What is being asked:
Where in the records does the word "height" appear? Copy each line that holds it.

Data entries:

****************

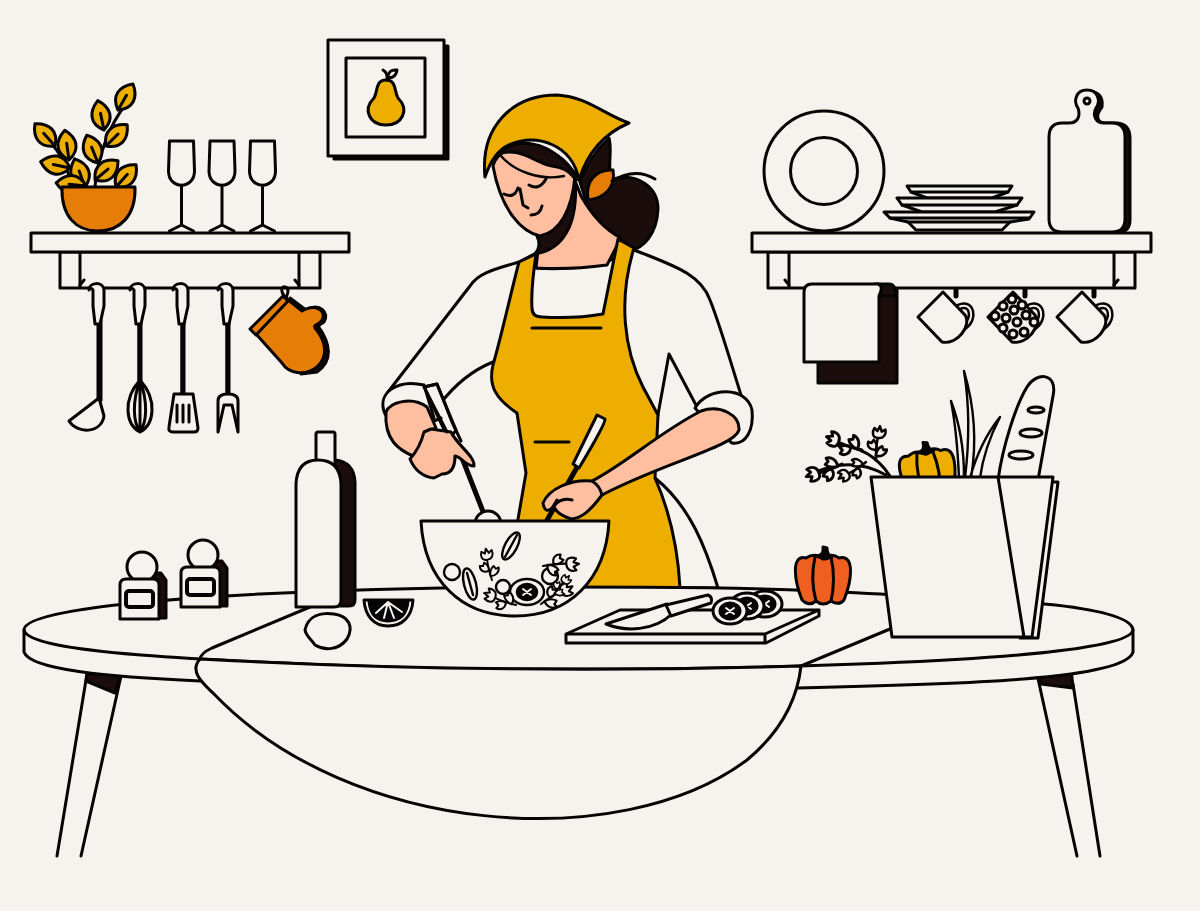
<!DOCTYPE html>
<html lang="en">
<head>
<meta charset="utf-8">
<title>Cooking at the kitchen table</title>
<style>
:root{--paper:#f6f3ee;--ink:#050303;--shadow:#1c0d0d;--yellow:#eeae00;--orange:#e57d06;--red:#ee5f20;--skin:#fdbfa0}
html,body{margin:0;height:100%;overflow:hidden;background:var(--paper)}
svg{display:block;width:1200px;height:911px}
.line{fill:var(--paper);stroke:var(--ink);stroke-width:3;stroke-linecap:round;stroke-linejoin:round}
.open{fill:none}
.dark{fill:var(--shadow)}
.yellow{fill:var(--yellow)}
.orange{fill:var(--orange)}
.red{fill:var(--red)}
.skin{fill:var(--skin)}
.thin{stroke-width:2.4}
.bold{stroke-width:5}
</style>
</head>
<body>
<svg viewBox="0 0 1200 911" role="img" aria-label="A woman in a yellow apron tosses a salad at a kitchen table">
<defs>
  <path id="leaf" d="M0 0C-13-9-11-21 0-30C11-21 13-9 0 0ZM0 0V-17"/>
  <path id="glass" d="M-12 0H12L13 30C13 49-13 49-13 30ZM0 44V84M-12 90L0 84L12 90"/>
  <path id="handle" d="M-8 4C-8-4 6-5 7 4V20L3 38H-2L-4 20V4Q-6 1-8 4ZM1 38V112"/>
  <g id="mug">
    <path d="M14-11C27-17 31 1 19 9" stroke-width="7" fill="none"/>
    <path d="M14-11C27-17 31 1 19 9" stroke="#f6f3ee" stroke-width="2" fill="none"/>
    <path d="M-27-1L-2-26L20-3C27 8 12 27-3 24Z"/>
  </g>
  <g id="sprig">
    <path class="open" d="M0 0Q-3-18-1-34"/>
    <path d="M-1-26C-9-25-9-33-7-37L-3-34L-1-40L2-34L6-37C8-31 5-26-1-26ZM-2-12C-9-10-13-15-12-20L-8-19L-6-23C-2-20-1-16-2-12ZM-1-5C5-4 11-8 11-14L7-13L5-17C0-14-1-10-1-5Z"/>
  </g>
  <g id="slice">
    <ellipse rx="17" ry="13"/><ellipse rx="10" ry="8" fill="#050303"/>
    <path d="M-4-3L4 3M4-3L-4 3" stroke="#f6f3ee" stroke-width="2"/>
  </g>
  <g id="shaker">
    <path class="dark" d="M4-24H20L25-17V21H0Z"/>
    <circle cx="1" cy="-30" r="15"/>
    <path d="M-21 22V-12Q-21-18-15-18H12Q18-18 18-12V22Z"/>
    <rect x="-15" y="-6" width="27" height="16" rx="3" stroke-width="4"/>
  </g>
  <g id="pepper">
    <path d="M-17-18C-32-22-29 4-21 24Q-14 31-7 25Q0 31 8 25Q16 30 21 24C29 4 32-22 16-18Q8-24 0-17Q-8-24-17-18Z"/>
    <path class="open" d="M-8-19Q-13 3-7 25M8-19Q13 3 8 25"/>
    <path fill="#050303" d="M-7-20Q1-20 0-29L4-28Q4-21 9-19L2-17Z"/>
  </g>
  <g id="ring"><circle r="4"/></g>
</defs>

<g id="pear-picture" class="line">
  <path class="dark" d="M334 46H448V159H334Z"/>
  <rect x="328" y="40" width="116" height="116"/>
  <rect x="346" y="58" width="79" height="79"/>
  <path class="yellow" d="M386 80C375 80 378 92 374 98C362 110 370 125 386 125C402 125 410 110 398 98C394 92 397 80 386 80Z"/>
  <path d="M387 80Q388 73 383 70M388 78Q388 69 397 70Q396 78 388 78Z"/>
</g>

<g id="left-shelf" class="line">
  <g id="plant">
    <path class="open" d="M95 186Q101 136 126 104M72 186Q63 150 44 138"/>
    <g class="yellow">
      <use href="#leaf" transform="translate(118 110)rotate(30)"/>
      <use href="#leaf" transform="translate(104 130)rotate(-12)"/>
      <use href="#leaf" transform="translate(106 146)rotate(45)"/>
      <use href="#leaf" transform="translate(98 163)rotate(-22)"/>
      <use href="#leaf" transform="translate(95 180)rotate(50)"/>
      <use href="#leaf" transform="translate(55 146)rotate(-42)"/>
      <use href="#leaf" transform="translate(69 160)rotate(-8)"/>
      <use href="#leaf" transform="translate(70 168)rotate(-78)"/>
      <use href="#leaf" transform="translate(85 187)rotate(-20)"/>
      <use href="#leaf" transform="translate(86 186)rotate(-84)"/>
      <use href="#leaf" transform="translate(116 187)rotate(42)"/>
    </g>
    <path class="orange" d="M62 187H135C136 216 120 231 98 231C76 231 61 216 62 187Z"/>
  </g>
  <use href="#glass" x="181.500" y="141"/><use href="#glass" x="222" y="141"/><use href="#glass" x="262.500" y="141"/>
  <path d="M60 252H320V288H60ZM80 252V288M299 252V288"/>
  <path class="open" d="M80 285L84 280M299 285L295 280"/>
  <rect x="31" y="233" width="318" height="19"/>
  <g id="utensils">
    <g class="bold"><path d="M100 320V400M140 320V384M183 320V396M228 320V396"/></g>
    <use href="#handle" x="97" y="286"/><use href="#handle" x="138" y="286"/><use href="#handle" x="181" y="286"/><use href="#handle" x="226" y="286"/>
    <path d="M99 398L69 421C77 434 101 434 104 416Z"/>
    <path d="M140 380C122 400 126 425 140 432C154 425 158 400 140 380ZM140 380C132 402 133 422 140 432C147 422 148 402 140 380V432"/>
    <path d="M174 394H193L198 428Q198 432 194 432H173Q168 432 169 427Z"/>
    <path d="M177 405V422M183 405V422M189 405V422"/>
    <path d="M218 432V401Q218 394 228 394Q238 394 238 401V432L232 405H224Z"/>
  </g>
  <g id="oven-mitt">
    <path class="open" d="M289 301C278 291 282 286 285 287C290 288 288 296 284 300"/>
    <path class="dark" d="M290 298L306 310C320 302 330 313 324 322L318 326C331 344 333 361 317 372L301 374Z"/>
    <path class="orange" d="M286 298L302 311C316 303 327 311 322 320C319 326 313 324 315 328C327 342 328 357 317 367C305 377 288 373 282 363L256 334Z"/>
    <path class="orange" d="M283 296L288 301L256 335L250 329Z"/>
  </g>
</g>

<g id="right-shelf" class="line">
  <circle cx="824" cy="171" r="60"/><circle cx="824" cy="171" r="33.500"/>
  <g id="plate-stack">
    <path d="M907 186H1012L1008 192L992 198H927L911 192Z"/>
    <path d="M897 198H1022L1017 205L995 212H922L902 205Z"/>
    <path d="M884 212H1034L1029 219L1010 222L1002 230H916L908 222L890 218Z"/>
    <path class="open" d="M911 192H1008M902 205H1017M890 218H1029M908 222H1010"/>
  </g>
  <path class="dark" d="M1090 91Q1104 93 1102 107C1094 117 1098 123 1106 123H1117Q1130 124 1130 138V220Q1130 232 1118 232H1090Z"/>
  <path d="M1087 90C1076 90 1073 101 1078 108C1081 117 1077 123 1069 123H1062Q1049 123 1049 137V219Q1049 232 1062 232H1112Q1125 232 1125 219V137Q1125 123 1112 123H1104C1096 123 1092 116 1096 108C1101 101 1098 90 1087 90Z"/>
  <circle cx="1087" cy="101" r="3"/>
  <path d="M768 252H1135V288H768ZM789 252V288M1114 252V288"/>
  <path class="open" d="M789 285L785 280M1114 285L1118 280"/>
  <rect x="752" y="233" width="399" height="19"/>
  <path class="dark" d="M818 290H897V383H818Z"/>
  <path class="dark" d="M875 284H889Q896 284 896 296H880Z"/>
  <path d="M804 362V292Q804 284 812 284H878Q884 286 879 296V362Z"/>
  <g id="mugs">
    <path class="bold" d="M956 290V296M1025 290V296M1094 290V296"/>
    <use href="#mug" x="945" y="318"/><use href="#mug" x="1015" y="318"/><use href="#mug" x="1084" y="318"/>
    <g id="dots">
      <use href="#ring" x="1012" y="299"/><use href="#ring" x="1003" y="306"/><use href="#ring" x="1014" y="310"/><use href="#ring" x="1022" y="305"/><use href="#ring" x="995" y="316"/><use href="#ring" x="1006" y="318"/><use href="#ring" x="1017" y="322"/><use href="#ring" x="1026" y="315"/><use href="#ring" x="1034" y="322"/><use href="#ring" x="1003" y="328"/><use href="#ring" x="1013" y="334"/><use href="#ring" x="1024" y="332"/>
    </g>
  </g>
</g>

<g id="cook" class="line">
  <path id="skirt" d="M655 478C690 506 706 548 718 588H640Z"/>
  <g id="shirt">
    <path d="M540 251L519 262C495 269 478 273 470 286L388 392L440 404Q463 374 493 362L520 420H657L669 354L697 407L741 395C730 360 720 325 710 300C700 272 668 264 632 249L607 262Q570 271 537 268Z"/>
  </g>
  <g id="head">
    <path class="dark" d="M580 182C588 160 598 148 609 138C613 153 606 168 613 179C638 172 658 188 658 209C657 233 644 249 628 251C609 240 596 228 589 211Z"/>
    <path class="skin" d="M574 178L581 196Q598 226 621 238L607 265Q570 270 536 268L538 250C560 238 572 214 574 178Z"/>
    <path class="dark" d="M575 177C579 226 562 250 535 254Q542 246 537 236C558 228 571 208 575 177Z"/>
    <path class="skin" d="M493 166C500 138 560 140 575 176C572 210 560 232 540 236C522 232 501 211 493 166Z"/>
    <path class="dark" d="M497 154C515 139 548 134 580 180L575 179C568 169 560 167 552 166C535 163 520 146 497 154Z"/>
    <path class="open thin" d="M501 156C514 171 540 181 564 176"/>
    <path class="yellow" d="M485 177C480 127 512 95 557 95C588 97 603 114 629 123C603 134 587 154 579 180C572 144 537 133 509 145C498 150 490 162 485 177Z"/>
    <path class="orange" d="M588 200C585 181 596 169 613 170C616 187 605 198 588 200Z"/>
    <path class="open" d="M612 181Q635 167 655 179"/>
    <path class="open" d="M504 194Q514 199 518 188M529 185Q539 191 546 179M520 189L523 205L528 208M531 215Q540 215 542 206"/>
  </g>
  <g id="apron">
    <path class="yellow" d="M519 262L536 254C533 275 531 295 532 308Q532 317 542 317Q575 319 603 314L618 239L634 248C618 300 624 350 643 387L658 415L655 478C670 512 678 550 680 588H517V525L526 473L517 413C496 399 488 386 493 365C503 330 510 296 519 262Z"/>
    <path class="open" d="M532 328H601M535 442H569"/>
  </g>
  <g id="servers">
    <path class="bold" d="M455 440L484 514M580 462L546 522"/>
    <path d="M424 387L437 384L456 430L449 440Z"/>
    <path class="open" d="M434 421L441 418"/>
    <path d="M597 415L605 419Q606 423 579 468L573 464Z"/>
    <circle cx="488" cy="524" r="13"/>
  </g>
  <g id="left-arm">
    <path d="M385 414C376 393 397 379 424 385L434 418L399 430Z"/>
    <path class="skin" d="M386 412C384 440 399 450 413 456L431 430L436 428L427 407C412 396 390 402 386 412Z"/>
    <path class="skin" d="M431 429L451 432C457 445 475 456 474 466C465 466 462 457 455 456Q455 474 442 474L434 478Q417 476 410 459Q420 448 424 432Z"/>
    <path class="open" d="M424 387L437 384L452 422L461 441M424 387L447 432"/>
  </g>
  <g id="right-arm">
    <path d="M695 408C708 386 747 386 752 410C754 430 746 445 732 443L710 425Z"/>
    <path class="skin" d="M592 481C625 464 660 432 701 411C720 404 740 415 739 430C734 447 665 462 602 495C590 511 582 518 571 519Q556 514 554 506Q545 516 543 503C549 489 570 479 592 481Z"/>
    <path class="open" d="M592 481Q600 486 602 495M554 506Q561 497 572 500M551 510L557 500"/>
  </g>
</g>

<g id="table" class="line">
  <path d="M87 674L57 856M121 676L81 856M1037 674L1077 856M1073 684L1100 856"/>
  <path class="dark" d="M87 674H121L115 693L86 681ZM1037 674L1071 668L1073 688L1041 684Z"/>
  <path d="M24 630V652C30 670 110 677 200 681L797 688C960 684 1125 680 1133 652V630C1130 600 940 598 860 593C760 587 650 587 560 587C330 587 24 600 24 630Z"/>
  <path class="open" d="M24 630C28 653 200 661 420 668C700 672 1128 664 1133 630"/>
  <path id="cloth" d="M200 659C188 672 205 685 215 695C350 835 620 855 747 760Q795 720 801 666Q500 675 200 659Z"/>
  <path class="open" d="M310 607L212 648Q201 653 200 659M890 629L801 666"/>
</g>

<g id="table-items" class="line">
  <use href="#shaker" x="141" y="597"/><use href="#shaker" x="202" y="585"/>
  <path class="dark" d="M325 460H335Q354 462 355 482V600Q355 606 349 606H320Z"/>
  <rect x="316" y="432" width="19" height="35" rx="2"/>
  <path d="M296 607V484Q297 460 318 460Q340 460 341 484V600Q341 607 334 607Z"/>
  <path d="M305 630C308 616 320 612 334 614C349 616 354 627 347 639C339 650 325 651 315 645C311 639 306 636 305 630Z"/>
  <path d="M364 600H413C412 617 402 626 388 626C374 626 365 616 364 600Z"/>
  <path fill="#050303" d="M369 601H408C407 614 400 621 388 621C376 621 370 614 369 601Z"/>
  <path class="open" style="stroke:var(--paper);stroke-width:2" d="M388 602L376 613M388 602L384 618M388 602L394 618M388 602L402 612"/>
  <path d="M566 634L620 610H819V616L766 643H566ZM566 634H765L819 610M765 634V643"/>
  <path d="M606 624L667 604L672 614C654 631 626 632 606 624Z"/>
  <path d="M666 605L708 595Q713 597 711 603L671 616Z"/>
  <use href="#slice" x="765" y="604"/><use href="#slice" x="747" y="606"/><use href="#slice" x="730" y="611"/>
  <use class="red" href="#pepper" x="823" y="576"/>
</g>

<g id="salad-bowl" class="line">
  <path d="M421 521H609C606 581 568 616 515 616C462 616 424 581 421 521Z"/>
  <g class="thin">
    <ellipse cx="511" cy="546" rx="6" ry="15" transform="rotate(28 511 546)"/>
    <path class="open" d="M505 557L517 535"/>
    <ellipse cx="470" cy="584" rx="6" ry="16" transform="rotate(-14 470 584)"/>
    <path class="open" d="M467 573L473 595"/>
    <circle cx="452" cy="572" r="8"/><circle cx="503" cy="587" r="7"/><circle cx="550" cy="576" r="8"/>
    <use href="#sprig" transform="translate(492 580)rotate(-10)scale(.8)"/>
    <use href="#sprig" transform="translate(543 566)rotate(88)scale(.9)"/>
    <use href="#slice" x="527" y="592"/>
    <use href="#sprig" transform="translate(516 605)rotate(-68)scale(.85)"/>
    <use href="#sprig" transform="translate(541 604)rotate(62)scale(.9)"/>
    <use href="#sprig" transform="translate(553 596)rotate(40)scale(.65)"/>
  </g>
</g>

<g id="grocery-bag" class="line">
  <g id="herbs">
    <path class="open" d="M890 476Q870 446 836 445M886 475Q850 455 812 474"/>
    <use href="#sprig" transform="translate(876 460)rotate(8)scale(.85)"/>
    <use href="#sprig" transform="translate(862 450)rotate(-68)scale(.95)"/>
    <use href="#sprig" transform="translate(842 464)rotate(-108)scale(.95)"/>
    <use href="#sprig" transform="translate(866 462)rotate(-120)scale(.8)"/>
  </g>
  <use class="yellow" href="#pepper" transform="translate(928 471)rotate(-10)"/>
  <path class="thin" d="M959 478Q957 432 951 401Q964 435 964 476ZM965 478Q972 420 964 371Q980 425 971 478ZM970 478Q980 442 1000 417Q984 448 980 478Z"/>
  <path d="M998 480C1003 445 1016 405 1027 387C1037 371 1058 373 1053 396L1038 480Z"/>
  <ellipse cx="1036" cy="410" rx="8" ry="3"/><ellipse cx="1031" cy="433" rx="11" ry="4"/><ellipse cx="1021" cy="455" rx="12" ry="4"/>
  <path d="M1040 482H1058L1038 638H1020Z"/>
  <path d="M871 477H1053L1032 637H892Z"/>
  <path class="open" d="M998 477L1024 637"/>
</g>
</svg>
</body>
</html>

****************

Written solution:
html,body{margin:0;height:100%;overflow:hidden;background:var(--paper)}
svg{display:block;width:1200px;height:911px}
    <rect x="-15" y="-6" width="27" height="16" rx="3" stroke-width="4"/>
  <rect x="328" y="40" width="116" height="116"/>
  <rect x="346" y="58" width="79" height="79"/>
  <rect x="31" y="233" width="318" height="19"/>
  <rect x="752" y="233" width="399" height="19"/>
  <rect x="316" y="432" width="19" height="35" rx="2"/>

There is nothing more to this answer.